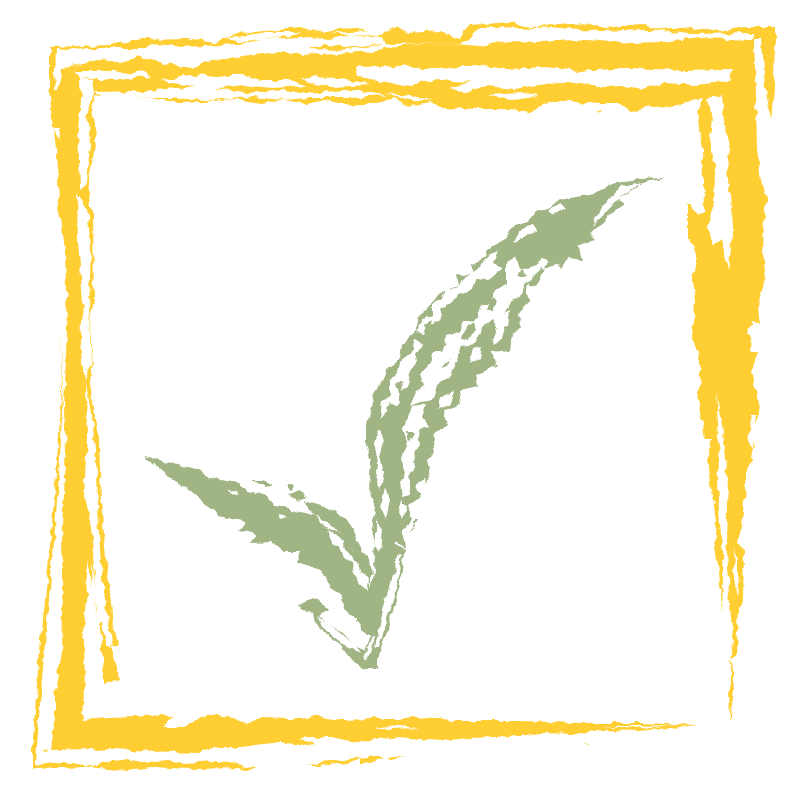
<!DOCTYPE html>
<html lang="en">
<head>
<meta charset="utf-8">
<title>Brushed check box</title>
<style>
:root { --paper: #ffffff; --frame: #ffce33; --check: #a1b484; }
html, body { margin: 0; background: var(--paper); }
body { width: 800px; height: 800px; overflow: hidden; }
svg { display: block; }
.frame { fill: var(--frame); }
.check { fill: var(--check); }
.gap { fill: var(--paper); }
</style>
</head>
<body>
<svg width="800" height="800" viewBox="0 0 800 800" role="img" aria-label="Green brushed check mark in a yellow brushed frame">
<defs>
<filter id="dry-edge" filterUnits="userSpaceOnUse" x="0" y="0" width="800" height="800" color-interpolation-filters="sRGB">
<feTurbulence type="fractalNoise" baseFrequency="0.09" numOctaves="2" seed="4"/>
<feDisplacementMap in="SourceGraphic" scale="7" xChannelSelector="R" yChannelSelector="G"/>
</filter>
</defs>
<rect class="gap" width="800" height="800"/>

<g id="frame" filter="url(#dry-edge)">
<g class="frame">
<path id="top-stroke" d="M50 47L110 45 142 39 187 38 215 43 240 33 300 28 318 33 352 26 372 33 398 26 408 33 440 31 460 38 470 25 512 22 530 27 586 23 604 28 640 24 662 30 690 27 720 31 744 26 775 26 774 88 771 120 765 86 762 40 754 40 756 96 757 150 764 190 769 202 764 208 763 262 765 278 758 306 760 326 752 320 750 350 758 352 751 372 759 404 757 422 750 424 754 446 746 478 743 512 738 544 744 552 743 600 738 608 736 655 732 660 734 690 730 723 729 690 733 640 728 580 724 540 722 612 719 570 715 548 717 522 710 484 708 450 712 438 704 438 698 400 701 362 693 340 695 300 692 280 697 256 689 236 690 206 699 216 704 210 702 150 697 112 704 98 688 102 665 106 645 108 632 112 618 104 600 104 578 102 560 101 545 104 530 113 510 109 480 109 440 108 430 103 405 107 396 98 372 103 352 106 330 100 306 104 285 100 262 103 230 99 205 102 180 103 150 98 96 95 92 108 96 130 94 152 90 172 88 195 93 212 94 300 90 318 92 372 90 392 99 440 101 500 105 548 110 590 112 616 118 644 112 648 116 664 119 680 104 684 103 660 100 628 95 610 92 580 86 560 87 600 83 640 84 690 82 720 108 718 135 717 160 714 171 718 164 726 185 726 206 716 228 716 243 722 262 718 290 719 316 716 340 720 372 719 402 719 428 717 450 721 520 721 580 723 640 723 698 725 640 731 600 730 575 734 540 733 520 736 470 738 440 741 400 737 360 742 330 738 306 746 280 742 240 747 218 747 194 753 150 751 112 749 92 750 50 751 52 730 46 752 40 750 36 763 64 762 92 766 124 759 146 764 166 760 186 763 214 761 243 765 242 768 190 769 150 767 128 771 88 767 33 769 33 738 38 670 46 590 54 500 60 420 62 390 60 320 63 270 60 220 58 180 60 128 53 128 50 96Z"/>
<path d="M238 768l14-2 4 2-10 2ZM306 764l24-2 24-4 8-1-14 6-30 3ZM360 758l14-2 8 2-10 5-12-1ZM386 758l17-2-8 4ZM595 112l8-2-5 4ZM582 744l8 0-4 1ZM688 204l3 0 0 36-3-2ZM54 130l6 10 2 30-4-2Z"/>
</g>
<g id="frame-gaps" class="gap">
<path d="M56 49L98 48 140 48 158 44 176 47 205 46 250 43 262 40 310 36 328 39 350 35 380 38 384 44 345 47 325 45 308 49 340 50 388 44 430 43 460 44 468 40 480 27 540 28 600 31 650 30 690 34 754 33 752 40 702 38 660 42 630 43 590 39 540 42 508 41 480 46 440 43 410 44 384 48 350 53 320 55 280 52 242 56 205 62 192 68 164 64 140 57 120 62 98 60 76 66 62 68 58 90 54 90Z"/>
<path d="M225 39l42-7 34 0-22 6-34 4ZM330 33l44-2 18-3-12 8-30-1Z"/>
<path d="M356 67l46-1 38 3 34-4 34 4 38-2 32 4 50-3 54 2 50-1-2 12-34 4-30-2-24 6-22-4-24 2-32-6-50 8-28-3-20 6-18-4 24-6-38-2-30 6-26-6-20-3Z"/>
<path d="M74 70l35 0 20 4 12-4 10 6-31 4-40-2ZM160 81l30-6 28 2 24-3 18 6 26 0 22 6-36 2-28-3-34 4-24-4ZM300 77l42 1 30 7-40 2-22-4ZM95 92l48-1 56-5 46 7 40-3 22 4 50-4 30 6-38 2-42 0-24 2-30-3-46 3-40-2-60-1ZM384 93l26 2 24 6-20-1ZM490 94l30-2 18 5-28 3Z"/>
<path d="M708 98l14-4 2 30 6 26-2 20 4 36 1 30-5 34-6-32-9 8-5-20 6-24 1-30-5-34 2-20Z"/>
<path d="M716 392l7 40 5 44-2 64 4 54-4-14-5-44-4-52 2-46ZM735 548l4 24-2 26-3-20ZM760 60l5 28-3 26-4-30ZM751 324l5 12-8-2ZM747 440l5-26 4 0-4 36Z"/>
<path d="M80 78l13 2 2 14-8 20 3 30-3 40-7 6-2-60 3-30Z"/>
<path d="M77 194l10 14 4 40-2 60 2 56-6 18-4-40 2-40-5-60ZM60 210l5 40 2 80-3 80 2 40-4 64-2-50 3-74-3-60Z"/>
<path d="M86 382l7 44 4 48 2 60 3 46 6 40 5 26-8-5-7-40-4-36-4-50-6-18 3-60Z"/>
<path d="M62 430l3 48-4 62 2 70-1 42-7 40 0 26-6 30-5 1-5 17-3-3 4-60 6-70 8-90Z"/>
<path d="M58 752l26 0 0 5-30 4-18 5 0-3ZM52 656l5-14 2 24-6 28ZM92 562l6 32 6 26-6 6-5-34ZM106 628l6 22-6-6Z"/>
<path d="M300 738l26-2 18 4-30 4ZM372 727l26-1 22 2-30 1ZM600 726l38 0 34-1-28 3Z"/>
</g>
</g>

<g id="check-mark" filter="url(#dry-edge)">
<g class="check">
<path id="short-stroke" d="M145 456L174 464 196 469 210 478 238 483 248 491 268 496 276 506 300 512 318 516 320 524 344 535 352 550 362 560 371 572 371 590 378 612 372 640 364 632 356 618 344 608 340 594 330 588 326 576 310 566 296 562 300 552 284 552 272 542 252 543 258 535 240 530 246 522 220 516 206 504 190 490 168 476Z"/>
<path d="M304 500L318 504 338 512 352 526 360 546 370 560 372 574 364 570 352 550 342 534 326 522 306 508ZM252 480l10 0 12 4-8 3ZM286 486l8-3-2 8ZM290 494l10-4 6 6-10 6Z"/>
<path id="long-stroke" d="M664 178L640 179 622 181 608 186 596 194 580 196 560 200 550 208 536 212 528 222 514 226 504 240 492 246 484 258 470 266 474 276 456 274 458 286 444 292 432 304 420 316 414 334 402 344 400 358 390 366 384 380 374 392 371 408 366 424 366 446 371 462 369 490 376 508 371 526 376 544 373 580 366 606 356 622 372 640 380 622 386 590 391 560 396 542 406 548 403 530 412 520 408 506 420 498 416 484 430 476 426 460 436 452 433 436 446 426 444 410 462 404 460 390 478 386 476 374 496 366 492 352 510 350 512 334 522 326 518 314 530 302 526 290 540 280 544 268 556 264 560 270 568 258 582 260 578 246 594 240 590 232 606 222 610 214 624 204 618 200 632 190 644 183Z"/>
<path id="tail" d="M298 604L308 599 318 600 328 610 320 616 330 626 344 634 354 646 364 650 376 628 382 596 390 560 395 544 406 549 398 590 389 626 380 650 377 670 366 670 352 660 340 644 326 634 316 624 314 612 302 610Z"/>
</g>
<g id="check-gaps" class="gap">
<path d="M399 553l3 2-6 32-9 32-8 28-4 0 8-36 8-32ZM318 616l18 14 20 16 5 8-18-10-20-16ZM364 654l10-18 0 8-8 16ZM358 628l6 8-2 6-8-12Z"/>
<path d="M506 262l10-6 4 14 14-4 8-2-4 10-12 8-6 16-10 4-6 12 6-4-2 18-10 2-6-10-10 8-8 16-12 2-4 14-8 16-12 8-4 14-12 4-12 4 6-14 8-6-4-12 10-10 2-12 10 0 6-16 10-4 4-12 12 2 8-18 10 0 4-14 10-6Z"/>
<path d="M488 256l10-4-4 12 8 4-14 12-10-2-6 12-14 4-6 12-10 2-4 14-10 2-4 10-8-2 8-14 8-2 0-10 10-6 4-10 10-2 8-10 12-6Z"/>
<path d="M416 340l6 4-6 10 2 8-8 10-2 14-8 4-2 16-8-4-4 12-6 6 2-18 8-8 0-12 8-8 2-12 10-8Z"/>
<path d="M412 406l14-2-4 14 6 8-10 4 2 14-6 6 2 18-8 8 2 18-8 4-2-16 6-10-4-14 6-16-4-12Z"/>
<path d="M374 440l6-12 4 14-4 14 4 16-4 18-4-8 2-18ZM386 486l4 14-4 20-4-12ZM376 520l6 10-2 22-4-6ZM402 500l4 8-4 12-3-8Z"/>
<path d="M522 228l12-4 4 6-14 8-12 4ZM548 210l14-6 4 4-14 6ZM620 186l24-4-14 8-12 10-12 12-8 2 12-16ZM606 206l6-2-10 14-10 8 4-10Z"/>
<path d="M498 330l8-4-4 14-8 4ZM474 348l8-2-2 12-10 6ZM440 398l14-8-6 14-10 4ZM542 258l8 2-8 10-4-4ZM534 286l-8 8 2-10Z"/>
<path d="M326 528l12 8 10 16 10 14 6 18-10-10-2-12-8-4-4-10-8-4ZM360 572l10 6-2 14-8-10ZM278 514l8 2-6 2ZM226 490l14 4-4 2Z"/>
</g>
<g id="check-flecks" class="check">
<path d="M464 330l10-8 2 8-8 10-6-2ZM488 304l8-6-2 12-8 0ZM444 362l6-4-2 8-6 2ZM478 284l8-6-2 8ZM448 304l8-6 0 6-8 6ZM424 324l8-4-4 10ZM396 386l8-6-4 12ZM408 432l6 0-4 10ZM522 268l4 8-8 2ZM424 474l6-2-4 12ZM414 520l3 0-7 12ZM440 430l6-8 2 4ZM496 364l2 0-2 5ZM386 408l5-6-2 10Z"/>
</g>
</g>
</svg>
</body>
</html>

Your assignment:
Extract every line of the records above that contains the word "width".

Task solution:
body { width: 800px; height: 800px; overflow: hidden; }
<svg width="800" height="800" viewBox="0 0 800 800" role="img" aria-label="Green brushed check mark in a yellow brushed frame">
<filter id="dry-edge" filterUnits="userSpaceOnUse" x="0" y="0" width="800" height="800" color-interpolation-filters="sRGB">
<rect class="gap" width="800" height="800"/>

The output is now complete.